Take each line from the entries that holds "start" and copy it out.
*** Opening of Data extracts ***
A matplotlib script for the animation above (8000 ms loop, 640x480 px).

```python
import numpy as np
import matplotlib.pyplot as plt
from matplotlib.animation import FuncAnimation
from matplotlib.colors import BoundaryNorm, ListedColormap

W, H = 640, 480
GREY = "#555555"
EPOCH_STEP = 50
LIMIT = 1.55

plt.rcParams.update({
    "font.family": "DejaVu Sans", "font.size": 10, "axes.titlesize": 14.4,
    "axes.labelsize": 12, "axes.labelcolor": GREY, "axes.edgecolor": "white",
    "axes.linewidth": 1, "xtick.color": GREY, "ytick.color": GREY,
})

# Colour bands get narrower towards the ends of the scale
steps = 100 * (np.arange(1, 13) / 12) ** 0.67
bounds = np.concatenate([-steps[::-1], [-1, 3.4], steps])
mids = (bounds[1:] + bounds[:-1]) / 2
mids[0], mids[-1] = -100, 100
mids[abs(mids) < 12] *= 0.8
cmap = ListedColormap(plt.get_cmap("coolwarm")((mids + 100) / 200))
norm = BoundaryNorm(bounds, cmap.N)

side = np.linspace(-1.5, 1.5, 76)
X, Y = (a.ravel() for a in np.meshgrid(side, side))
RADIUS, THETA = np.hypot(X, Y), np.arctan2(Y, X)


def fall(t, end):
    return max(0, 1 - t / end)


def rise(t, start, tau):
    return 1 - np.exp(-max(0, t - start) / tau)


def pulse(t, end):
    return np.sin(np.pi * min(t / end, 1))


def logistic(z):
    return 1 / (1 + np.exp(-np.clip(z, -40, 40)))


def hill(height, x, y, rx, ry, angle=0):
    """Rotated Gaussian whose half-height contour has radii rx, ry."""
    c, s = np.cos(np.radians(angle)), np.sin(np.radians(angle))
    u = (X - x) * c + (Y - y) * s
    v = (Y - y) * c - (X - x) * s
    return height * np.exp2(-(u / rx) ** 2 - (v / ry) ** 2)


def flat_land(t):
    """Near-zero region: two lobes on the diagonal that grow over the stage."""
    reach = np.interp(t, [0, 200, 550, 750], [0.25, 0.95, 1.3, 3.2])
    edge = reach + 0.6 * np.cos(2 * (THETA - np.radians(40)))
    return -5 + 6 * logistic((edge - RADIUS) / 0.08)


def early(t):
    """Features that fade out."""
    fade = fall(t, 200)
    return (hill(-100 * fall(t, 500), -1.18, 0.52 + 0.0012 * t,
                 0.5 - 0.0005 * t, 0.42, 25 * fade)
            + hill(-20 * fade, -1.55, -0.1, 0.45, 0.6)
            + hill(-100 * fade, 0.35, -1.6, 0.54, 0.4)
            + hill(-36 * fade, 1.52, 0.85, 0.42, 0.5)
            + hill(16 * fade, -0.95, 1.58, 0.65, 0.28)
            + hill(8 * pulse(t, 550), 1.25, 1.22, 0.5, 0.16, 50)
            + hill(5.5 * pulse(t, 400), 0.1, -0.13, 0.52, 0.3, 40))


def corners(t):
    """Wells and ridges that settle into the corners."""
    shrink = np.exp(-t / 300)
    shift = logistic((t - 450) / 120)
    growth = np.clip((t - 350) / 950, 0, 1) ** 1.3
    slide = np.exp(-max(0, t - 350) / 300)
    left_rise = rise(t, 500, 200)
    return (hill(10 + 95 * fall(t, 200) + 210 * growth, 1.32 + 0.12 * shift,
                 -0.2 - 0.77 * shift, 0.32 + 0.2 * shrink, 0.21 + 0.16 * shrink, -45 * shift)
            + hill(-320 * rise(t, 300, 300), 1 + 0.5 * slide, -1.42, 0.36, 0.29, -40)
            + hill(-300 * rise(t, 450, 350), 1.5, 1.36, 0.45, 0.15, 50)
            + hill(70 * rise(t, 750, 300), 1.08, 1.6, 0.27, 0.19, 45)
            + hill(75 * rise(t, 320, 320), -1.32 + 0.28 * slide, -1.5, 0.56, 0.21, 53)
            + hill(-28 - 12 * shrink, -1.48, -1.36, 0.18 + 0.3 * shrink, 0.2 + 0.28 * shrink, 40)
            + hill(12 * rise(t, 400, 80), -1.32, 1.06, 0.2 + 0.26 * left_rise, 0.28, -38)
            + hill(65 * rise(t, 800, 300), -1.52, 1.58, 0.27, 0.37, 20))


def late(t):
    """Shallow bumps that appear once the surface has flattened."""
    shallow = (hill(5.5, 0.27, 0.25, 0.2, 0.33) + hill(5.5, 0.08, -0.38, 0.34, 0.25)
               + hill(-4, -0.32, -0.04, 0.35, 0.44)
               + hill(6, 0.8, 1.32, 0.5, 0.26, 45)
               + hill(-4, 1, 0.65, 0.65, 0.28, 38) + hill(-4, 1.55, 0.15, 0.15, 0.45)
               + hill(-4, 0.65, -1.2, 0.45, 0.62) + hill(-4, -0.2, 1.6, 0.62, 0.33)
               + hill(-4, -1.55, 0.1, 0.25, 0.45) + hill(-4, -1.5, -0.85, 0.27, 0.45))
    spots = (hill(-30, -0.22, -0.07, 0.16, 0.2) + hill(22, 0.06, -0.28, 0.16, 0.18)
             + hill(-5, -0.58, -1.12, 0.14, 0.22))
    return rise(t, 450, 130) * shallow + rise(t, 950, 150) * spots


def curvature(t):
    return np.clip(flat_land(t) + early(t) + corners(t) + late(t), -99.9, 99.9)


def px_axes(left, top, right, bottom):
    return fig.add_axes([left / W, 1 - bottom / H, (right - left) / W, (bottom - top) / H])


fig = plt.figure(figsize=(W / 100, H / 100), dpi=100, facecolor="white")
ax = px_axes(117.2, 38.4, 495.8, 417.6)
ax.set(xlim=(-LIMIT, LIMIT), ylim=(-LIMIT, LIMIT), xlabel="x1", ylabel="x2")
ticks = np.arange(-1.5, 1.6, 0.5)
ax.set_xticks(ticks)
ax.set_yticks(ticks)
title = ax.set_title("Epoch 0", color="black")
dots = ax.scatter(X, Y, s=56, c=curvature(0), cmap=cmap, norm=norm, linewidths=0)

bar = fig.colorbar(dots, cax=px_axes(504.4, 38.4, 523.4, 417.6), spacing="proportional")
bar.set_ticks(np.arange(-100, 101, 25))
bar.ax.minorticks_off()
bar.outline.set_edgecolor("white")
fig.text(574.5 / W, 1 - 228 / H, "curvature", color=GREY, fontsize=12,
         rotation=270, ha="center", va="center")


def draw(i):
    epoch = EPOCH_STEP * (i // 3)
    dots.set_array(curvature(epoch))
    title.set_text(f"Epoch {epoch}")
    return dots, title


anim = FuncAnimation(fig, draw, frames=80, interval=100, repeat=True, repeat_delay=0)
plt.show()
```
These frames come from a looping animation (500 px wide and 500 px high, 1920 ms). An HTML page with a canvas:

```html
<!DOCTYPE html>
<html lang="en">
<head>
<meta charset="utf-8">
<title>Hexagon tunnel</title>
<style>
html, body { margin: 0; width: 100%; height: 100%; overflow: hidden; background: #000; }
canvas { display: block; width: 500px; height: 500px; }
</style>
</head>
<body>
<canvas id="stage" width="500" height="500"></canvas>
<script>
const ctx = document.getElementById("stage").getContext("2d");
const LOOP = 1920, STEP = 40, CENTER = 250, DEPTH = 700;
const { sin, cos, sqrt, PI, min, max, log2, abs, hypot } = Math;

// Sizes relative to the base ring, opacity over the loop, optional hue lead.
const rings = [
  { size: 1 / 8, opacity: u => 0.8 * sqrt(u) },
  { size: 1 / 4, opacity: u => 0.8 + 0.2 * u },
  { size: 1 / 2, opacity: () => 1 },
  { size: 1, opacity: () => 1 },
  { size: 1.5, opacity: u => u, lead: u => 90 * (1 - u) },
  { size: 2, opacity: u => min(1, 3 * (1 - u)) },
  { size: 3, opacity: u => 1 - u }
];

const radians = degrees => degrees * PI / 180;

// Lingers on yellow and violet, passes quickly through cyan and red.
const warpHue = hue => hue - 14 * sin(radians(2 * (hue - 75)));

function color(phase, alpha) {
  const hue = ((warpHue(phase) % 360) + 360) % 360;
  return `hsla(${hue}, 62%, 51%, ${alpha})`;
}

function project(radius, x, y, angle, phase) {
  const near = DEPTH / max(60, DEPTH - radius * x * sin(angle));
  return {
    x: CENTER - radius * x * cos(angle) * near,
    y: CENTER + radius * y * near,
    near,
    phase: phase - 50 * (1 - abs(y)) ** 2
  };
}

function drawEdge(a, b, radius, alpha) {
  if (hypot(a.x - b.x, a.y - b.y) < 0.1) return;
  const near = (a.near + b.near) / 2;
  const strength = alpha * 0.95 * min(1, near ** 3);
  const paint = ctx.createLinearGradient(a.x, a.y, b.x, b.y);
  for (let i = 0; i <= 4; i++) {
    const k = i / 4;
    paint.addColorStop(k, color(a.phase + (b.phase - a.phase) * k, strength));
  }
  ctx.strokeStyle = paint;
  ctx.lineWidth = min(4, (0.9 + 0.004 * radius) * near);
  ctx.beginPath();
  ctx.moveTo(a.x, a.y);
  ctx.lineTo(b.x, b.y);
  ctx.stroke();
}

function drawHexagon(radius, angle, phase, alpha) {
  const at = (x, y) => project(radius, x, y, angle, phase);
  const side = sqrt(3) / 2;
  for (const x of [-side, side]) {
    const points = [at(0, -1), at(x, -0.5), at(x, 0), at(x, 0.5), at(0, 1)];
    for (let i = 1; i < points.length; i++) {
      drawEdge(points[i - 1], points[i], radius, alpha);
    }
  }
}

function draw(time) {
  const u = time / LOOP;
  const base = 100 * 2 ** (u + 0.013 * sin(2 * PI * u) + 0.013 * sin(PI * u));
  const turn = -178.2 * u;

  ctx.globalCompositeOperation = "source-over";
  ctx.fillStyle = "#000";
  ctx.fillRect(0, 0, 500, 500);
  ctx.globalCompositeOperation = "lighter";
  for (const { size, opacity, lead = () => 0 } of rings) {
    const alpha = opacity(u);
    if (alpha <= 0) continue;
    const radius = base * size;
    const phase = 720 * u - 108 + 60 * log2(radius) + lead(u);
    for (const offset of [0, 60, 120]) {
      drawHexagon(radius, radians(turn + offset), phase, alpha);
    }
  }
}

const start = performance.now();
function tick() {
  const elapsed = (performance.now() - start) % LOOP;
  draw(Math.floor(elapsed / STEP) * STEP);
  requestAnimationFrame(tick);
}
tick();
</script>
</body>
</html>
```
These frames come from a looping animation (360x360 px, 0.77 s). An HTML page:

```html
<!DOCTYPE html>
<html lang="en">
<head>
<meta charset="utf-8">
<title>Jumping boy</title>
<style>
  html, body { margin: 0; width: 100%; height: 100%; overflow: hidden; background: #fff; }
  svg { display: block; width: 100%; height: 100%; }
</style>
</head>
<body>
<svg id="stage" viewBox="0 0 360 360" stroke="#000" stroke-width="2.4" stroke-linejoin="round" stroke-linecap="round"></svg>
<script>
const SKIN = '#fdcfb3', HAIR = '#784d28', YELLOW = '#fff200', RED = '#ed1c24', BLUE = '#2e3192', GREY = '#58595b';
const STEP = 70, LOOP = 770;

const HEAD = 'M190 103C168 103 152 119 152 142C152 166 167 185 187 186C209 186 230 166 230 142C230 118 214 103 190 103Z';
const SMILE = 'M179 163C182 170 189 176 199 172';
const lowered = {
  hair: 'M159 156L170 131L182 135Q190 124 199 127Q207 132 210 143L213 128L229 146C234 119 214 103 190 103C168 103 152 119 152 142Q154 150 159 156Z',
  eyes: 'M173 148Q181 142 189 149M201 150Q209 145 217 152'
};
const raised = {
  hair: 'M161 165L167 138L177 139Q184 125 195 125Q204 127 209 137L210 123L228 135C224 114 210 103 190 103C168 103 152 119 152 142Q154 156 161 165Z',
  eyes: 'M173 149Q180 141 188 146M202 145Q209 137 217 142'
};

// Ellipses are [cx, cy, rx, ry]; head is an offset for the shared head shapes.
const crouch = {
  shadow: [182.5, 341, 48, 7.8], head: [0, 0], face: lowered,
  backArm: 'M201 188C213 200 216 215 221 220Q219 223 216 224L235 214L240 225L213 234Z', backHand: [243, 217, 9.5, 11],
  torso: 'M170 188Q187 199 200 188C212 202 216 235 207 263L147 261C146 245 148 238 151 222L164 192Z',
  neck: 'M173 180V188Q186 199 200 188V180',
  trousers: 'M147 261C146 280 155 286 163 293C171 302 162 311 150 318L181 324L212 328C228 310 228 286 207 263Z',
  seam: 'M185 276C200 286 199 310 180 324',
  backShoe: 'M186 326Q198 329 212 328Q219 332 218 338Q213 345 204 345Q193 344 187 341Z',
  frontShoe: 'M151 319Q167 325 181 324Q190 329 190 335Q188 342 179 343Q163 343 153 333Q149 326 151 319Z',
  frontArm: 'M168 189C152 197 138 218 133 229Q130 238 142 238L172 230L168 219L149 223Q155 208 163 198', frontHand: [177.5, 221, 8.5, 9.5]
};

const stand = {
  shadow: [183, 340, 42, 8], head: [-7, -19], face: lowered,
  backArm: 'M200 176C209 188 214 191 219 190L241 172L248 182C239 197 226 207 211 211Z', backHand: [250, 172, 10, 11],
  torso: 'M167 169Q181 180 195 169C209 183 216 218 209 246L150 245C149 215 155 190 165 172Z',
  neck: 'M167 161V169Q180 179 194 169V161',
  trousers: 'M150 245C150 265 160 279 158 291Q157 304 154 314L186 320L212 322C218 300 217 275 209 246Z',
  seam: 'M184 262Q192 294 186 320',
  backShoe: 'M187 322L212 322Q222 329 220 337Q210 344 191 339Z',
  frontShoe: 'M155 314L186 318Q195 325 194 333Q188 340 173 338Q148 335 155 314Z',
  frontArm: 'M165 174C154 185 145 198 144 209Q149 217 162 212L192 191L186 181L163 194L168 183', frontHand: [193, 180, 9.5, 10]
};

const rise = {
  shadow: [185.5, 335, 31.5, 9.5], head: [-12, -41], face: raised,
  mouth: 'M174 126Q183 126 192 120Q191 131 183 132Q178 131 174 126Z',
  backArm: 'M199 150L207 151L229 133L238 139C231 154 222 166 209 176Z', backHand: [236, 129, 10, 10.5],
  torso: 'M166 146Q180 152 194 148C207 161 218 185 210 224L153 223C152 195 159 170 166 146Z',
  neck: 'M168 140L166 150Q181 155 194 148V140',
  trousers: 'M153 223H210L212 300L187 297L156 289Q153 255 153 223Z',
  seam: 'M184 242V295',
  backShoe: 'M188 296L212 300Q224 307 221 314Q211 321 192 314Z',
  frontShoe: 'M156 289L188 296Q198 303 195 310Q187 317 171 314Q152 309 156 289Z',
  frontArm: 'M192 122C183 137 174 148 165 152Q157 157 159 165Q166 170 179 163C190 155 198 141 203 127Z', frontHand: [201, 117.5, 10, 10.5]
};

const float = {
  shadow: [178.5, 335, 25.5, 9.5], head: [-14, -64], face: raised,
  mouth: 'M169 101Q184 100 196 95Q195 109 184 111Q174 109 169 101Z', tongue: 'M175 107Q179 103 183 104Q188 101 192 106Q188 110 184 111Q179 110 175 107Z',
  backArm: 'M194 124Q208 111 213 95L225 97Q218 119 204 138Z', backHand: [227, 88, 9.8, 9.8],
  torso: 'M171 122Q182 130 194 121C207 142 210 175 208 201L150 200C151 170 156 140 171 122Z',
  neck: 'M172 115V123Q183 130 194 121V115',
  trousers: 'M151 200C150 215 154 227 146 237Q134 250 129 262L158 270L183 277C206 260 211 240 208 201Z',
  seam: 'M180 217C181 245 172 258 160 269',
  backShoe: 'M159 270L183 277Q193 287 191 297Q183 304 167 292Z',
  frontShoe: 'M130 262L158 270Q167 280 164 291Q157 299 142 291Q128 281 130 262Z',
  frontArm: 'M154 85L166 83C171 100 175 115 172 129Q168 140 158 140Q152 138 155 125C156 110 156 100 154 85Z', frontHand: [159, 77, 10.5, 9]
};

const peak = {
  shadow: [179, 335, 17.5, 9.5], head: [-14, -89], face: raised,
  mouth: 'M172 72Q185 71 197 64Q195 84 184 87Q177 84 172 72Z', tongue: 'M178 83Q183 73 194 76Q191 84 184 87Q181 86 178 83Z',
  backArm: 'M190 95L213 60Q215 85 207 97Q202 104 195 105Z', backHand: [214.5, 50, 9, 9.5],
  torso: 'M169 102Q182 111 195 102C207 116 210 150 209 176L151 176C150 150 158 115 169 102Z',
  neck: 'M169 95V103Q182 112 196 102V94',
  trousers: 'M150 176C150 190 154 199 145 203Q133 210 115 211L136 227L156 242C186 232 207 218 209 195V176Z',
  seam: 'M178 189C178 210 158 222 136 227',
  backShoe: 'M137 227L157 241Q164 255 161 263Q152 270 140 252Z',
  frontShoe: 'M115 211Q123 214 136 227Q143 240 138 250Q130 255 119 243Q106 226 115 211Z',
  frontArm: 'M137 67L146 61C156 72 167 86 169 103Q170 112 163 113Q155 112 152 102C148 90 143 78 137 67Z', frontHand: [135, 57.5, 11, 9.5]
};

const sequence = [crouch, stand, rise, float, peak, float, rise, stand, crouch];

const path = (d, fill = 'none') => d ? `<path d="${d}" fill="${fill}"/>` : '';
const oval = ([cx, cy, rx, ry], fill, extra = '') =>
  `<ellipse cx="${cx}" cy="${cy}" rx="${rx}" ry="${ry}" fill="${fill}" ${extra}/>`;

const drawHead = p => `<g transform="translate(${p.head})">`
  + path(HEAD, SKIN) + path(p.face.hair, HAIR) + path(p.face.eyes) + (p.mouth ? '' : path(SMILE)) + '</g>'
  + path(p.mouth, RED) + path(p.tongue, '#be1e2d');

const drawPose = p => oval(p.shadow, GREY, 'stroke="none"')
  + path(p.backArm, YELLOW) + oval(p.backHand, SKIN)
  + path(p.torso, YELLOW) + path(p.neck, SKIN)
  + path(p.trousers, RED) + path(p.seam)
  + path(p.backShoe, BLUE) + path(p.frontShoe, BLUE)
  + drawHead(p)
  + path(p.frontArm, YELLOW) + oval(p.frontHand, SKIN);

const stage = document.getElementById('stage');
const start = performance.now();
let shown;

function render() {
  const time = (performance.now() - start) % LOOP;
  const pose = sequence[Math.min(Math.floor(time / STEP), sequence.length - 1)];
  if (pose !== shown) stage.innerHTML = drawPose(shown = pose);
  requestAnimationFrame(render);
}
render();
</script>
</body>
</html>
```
*** Close of Data extracts ***
> _Answer to the exercise_
def rise(t, start, tau):
    return 1 - np.exp(-max(0, t - start) / tau)
const start = performance.now();
  const elapsed = (performance.now() - start) % LOOP;
const start = performance.now();
  const time = (performance.now() - start) % LOOP;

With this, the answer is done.